download (80)

I have barely scratched the Cs. Altogether, there are 28 major and 142 minor Memorials and monuments at Arlington National Cemetery, to say nothing of the 250,000 plus military grave sites stretching across the landscape. Each of them is dedicated to a person, place or event which has earned the right to be remembered.

arlington-national-cemetery

It has long seemed to this writer that, irrespective of one’s political persuasion, an informed and presumably voting citizen of a Free Republic cannot cast an informed vote, cannot know where he wants his country to go, without an understanding of where it has been.

download (81).jpg

If you haven’t had the opportunity to visit Arlington National Cemetery recently, I highly recommend the trip. Leave yourself plenty of time to take it all in. It would be hard to find more heritage, tradition and history, in any other single place.

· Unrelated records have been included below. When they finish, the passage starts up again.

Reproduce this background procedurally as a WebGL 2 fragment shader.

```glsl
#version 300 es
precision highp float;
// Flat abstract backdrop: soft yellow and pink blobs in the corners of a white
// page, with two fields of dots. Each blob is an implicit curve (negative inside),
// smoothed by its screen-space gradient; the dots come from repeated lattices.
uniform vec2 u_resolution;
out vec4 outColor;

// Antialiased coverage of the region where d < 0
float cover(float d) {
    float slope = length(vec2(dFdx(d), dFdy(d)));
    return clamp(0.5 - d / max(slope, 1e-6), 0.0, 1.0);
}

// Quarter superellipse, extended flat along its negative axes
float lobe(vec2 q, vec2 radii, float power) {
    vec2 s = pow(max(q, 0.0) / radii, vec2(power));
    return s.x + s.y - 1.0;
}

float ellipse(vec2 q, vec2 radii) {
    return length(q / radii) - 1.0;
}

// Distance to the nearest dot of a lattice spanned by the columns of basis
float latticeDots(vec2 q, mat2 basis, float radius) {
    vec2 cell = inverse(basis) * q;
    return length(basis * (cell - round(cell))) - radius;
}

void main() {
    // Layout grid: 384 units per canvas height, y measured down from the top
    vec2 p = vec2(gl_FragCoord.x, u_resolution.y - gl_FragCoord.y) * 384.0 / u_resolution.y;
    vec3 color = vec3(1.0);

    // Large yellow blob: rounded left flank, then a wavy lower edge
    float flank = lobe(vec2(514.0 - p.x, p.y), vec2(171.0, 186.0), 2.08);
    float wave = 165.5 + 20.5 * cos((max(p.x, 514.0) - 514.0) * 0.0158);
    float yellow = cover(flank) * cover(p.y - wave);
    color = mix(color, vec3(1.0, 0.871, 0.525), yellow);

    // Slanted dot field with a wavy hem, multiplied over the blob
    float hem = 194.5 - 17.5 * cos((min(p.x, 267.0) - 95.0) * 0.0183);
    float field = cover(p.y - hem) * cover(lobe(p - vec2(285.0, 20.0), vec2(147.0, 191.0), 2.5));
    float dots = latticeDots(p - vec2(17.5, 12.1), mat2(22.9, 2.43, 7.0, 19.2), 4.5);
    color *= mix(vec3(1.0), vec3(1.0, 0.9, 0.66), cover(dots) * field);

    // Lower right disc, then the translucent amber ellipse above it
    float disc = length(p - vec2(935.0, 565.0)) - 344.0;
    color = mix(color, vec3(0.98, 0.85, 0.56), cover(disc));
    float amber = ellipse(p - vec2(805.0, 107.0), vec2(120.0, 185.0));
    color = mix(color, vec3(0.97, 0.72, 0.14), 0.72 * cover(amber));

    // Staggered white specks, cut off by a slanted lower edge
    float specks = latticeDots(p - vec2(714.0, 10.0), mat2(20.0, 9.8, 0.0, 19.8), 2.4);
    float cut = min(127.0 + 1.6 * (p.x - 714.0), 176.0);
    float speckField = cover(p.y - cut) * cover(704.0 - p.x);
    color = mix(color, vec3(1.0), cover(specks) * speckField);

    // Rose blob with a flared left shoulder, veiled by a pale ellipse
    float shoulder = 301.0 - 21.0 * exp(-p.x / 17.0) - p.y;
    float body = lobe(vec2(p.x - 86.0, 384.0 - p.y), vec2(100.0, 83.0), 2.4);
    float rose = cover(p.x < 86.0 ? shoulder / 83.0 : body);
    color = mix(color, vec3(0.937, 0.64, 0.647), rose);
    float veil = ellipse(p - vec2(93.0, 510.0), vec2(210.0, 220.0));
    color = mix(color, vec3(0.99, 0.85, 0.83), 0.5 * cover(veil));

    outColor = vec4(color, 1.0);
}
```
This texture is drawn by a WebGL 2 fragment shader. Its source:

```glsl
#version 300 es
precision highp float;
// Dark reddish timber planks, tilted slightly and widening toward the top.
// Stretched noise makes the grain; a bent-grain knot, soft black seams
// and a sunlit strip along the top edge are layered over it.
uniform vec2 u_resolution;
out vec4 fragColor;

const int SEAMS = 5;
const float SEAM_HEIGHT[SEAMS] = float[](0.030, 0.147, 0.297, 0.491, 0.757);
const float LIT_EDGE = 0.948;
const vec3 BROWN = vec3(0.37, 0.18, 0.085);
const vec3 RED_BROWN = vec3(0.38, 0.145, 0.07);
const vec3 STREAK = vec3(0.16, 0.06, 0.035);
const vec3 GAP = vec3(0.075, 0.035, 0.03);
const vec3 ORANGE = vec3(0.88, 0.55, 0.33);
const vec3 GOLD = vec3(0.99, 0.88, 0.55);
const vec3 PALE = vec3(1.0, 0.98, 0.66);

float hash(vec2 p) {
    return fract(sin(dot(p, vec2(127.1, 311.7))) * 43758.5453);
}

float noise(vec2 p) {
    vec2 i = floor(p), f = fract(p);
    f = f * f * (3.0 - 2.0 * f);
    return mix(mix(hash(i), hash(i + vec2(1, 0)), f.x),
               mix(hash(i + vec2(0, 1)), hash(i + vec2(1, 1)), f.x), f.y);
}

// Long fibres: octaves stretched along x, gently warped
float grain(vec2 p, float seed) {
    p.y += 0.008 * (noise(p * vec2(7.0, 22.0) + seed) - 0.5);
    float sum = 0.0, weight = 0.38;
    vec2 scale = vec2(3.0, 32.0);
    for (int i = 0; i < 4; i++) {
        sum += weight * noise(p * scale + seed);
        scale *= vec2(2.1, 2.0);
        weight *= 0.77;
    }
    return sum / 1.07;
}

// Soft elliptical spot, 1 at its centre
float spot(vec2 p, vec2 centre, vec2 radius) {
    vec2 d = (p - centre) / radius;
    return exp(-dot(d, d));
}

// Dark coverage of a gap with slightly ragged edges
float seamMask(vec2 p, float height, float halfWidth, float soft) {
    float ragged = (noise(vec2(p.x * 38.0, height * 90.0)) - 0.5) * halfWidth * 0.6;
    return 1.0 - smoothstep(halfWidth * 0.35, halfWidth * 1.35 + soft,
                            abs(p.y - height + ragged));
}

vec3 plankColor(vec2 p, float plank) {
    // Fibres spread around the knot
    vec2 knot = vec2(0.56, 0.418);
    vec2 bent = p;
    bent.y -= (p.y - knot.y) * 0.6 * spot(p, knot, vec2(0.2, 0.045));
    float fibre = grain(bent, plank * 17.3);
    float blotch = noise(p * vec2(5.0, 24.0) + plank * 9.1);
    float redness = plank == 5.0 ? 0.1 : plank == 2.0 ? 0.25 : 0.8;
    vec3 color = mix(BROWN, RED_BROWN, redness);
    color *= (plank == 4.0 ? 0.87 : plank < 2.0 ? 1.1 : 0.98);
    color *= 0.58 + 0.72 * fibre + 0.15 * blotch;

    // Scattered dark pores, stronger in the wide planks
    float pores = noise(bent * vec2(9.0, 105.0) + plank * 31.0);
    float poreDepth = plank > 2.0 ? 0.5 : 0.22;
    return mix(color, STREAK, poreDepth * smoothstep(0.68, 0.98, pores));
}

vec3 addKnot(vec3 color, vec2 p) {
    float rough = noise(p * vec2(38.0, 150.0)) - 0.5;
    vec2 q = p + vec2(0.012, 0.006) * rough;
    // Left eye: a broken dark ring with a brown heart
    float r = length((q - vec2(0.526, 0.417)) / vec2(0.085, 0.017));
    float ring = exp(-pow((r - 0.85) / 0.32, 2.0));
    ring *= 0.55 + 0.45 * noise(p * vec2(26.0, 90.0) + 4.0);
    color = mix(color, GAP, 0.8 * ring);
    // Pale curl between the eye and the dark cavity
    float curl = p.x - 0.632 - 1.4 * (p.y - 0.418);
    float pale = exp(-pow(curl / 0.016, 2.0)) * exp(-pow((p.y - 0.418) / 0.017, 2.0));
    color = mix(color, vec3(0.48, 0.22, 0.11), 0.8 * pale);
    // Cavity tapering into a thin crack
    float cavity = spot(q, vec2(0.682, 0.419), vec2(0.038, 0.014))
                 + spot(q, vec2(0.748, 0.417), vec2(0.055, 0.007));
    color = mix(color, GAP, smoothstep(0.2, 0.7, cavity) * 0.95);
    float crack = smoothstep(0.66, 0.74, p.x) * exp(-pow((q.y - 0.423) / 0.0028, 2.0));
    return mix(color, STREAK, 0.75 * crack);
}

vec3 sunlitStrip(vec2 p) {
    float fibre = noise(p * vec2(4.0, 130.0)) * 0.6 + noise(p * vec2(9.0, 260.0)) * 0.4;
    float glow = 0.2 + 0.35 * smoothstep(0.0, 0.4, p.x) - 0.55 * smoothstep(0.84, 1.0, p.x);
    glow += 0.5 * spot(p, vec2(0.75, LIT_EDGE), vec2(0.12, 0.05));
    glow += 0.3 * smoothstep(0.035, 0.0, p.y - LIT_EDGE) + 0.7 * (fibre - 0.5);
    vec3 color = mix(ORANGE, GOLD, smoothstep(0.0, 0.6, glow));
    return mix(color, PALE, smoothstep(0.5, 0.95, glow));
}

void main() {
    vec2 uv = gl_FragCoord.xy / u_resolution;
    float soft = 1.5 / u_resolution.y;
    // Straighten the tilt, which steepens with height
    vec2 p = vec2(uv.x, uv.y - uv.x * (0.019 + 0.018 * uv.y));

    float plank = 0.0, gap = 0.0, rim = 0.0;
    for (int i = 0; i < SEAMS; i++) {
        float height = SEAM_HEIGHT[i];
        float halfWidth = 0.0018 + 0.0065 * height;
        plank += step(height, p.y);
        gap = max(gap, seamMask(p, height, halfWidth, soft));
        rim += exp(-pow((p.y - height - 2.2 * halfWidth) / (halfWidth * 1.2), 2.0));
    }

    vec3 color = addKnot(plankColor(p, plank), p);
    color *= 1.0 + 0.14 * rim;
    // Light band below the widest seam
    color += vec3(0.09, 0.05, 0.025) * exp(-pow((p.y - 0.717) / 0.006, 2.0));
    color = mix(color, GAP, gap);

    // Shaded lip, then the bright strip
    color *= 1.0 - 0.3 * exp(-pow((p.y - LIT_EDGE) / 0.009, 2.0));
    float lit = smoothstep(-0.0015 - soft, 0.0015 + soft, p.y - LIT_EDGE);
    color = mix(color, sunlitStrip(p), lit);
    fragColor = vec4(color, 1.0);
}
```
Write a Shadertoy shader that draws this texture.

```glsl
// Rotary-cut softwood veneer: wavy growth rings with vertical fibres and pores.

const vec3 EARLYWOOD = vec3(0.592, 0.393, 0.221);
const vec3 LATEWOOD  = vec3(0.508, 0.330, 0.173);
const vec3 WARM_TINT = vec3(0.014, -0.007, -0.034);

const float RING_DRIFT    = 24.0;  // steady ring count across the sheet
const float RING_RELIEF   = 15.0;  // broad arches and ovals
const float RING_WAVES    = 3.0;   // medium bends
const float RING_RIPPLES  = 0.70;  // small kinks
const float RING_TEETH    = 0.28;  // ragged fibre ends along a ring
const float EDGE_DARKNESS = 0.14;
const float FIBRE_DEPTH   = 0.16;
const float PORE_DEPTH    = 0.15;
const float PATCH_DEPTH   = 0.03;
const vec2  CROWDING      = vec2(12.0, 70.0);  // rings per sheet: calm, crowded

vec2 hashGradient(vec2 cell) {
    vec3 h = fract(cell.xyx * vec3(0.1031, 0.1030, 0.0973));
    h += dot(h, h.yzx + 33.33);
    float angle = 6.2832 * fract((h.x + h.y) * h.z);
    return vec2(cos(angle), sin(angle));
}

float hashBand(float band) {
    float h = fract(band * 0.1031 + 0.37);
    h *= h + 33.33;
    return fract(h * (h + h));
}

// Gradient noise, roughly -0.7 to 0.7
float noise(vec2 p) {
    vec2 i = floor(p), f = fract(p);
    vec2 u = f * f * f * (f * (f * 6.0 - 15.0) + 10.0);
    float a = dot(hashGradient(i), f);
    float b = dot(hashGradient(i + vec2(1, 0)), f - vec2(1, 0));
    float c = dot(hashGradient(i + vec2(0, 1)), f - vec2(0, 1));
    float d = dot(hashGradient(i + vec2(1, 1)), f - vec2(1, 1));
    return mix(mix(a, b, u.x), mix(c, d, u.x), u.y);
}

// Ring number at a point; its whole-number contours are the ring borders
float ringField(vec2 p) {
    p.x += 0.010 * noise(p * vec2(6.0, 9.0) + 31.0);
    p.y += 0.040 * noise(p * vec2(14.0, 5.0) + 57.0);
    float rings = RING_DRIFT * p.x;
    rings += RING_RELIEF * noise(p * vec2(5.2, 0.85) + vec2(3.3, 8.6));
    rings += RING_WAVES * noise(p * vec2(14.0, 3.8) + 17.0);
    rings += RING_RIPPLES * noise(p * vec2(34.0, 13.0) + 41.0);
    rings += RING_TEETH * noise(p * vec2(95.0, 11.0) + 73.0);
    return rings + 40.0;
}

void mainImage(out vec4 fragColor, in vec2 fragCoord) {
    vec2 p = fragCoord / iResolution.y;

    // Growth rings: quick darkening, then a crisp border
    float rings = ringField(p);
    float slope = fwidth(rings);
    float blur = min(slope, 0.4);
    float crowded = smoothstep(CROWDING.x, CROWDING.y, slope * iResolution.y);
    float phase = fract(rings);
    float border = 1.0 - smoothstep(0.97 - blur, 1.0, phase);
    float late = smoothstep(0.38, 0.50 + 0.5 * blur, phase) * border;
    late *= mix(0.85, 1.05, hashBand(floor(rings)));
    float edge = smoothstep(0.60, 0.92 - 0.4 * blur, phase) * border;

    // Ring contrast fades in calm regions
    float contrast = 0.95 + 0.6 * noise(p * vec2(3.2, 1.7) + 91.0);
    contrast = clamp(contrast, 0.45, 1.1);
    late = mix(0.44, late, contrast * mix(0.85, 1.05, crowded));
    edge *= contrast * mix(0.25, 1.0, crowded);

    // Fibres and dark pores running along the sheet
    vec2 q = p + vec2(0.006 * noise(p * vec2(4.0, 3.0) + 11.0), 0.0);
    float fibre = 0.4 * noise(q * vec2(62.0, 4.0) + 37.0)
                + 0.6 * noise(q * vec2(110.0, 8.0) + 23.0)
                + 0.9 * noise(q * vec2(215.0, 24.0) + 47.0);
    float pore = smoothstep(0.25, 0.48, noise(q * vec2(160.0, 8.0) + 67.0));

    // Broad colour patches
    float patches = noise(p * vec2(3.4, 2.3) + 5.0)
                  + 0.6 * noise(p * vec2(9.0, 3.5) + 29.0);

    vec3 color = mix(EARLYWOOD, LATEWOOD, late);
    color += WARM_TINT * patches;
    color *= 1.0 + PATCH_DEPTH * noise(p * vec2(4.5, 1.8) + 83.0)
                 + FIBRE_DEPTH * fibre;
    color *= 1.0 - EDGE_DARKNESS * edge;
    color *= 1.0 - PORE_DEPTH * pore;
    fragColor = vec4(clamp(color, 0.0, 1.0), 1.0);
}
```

Feature image, top of page:  Air Force Memorial at Arlington National Cemetery.  H/T to AF.MIL, the official website of the United States Air force

If you enjoyed this “Today in History”, please feel free to re-blog, “like” & share on social media, so that others may find and enjoy it as well. Please click the “follow” button on the right, to receive email updates on new articles.  Thank you for your interest, in the history we all share.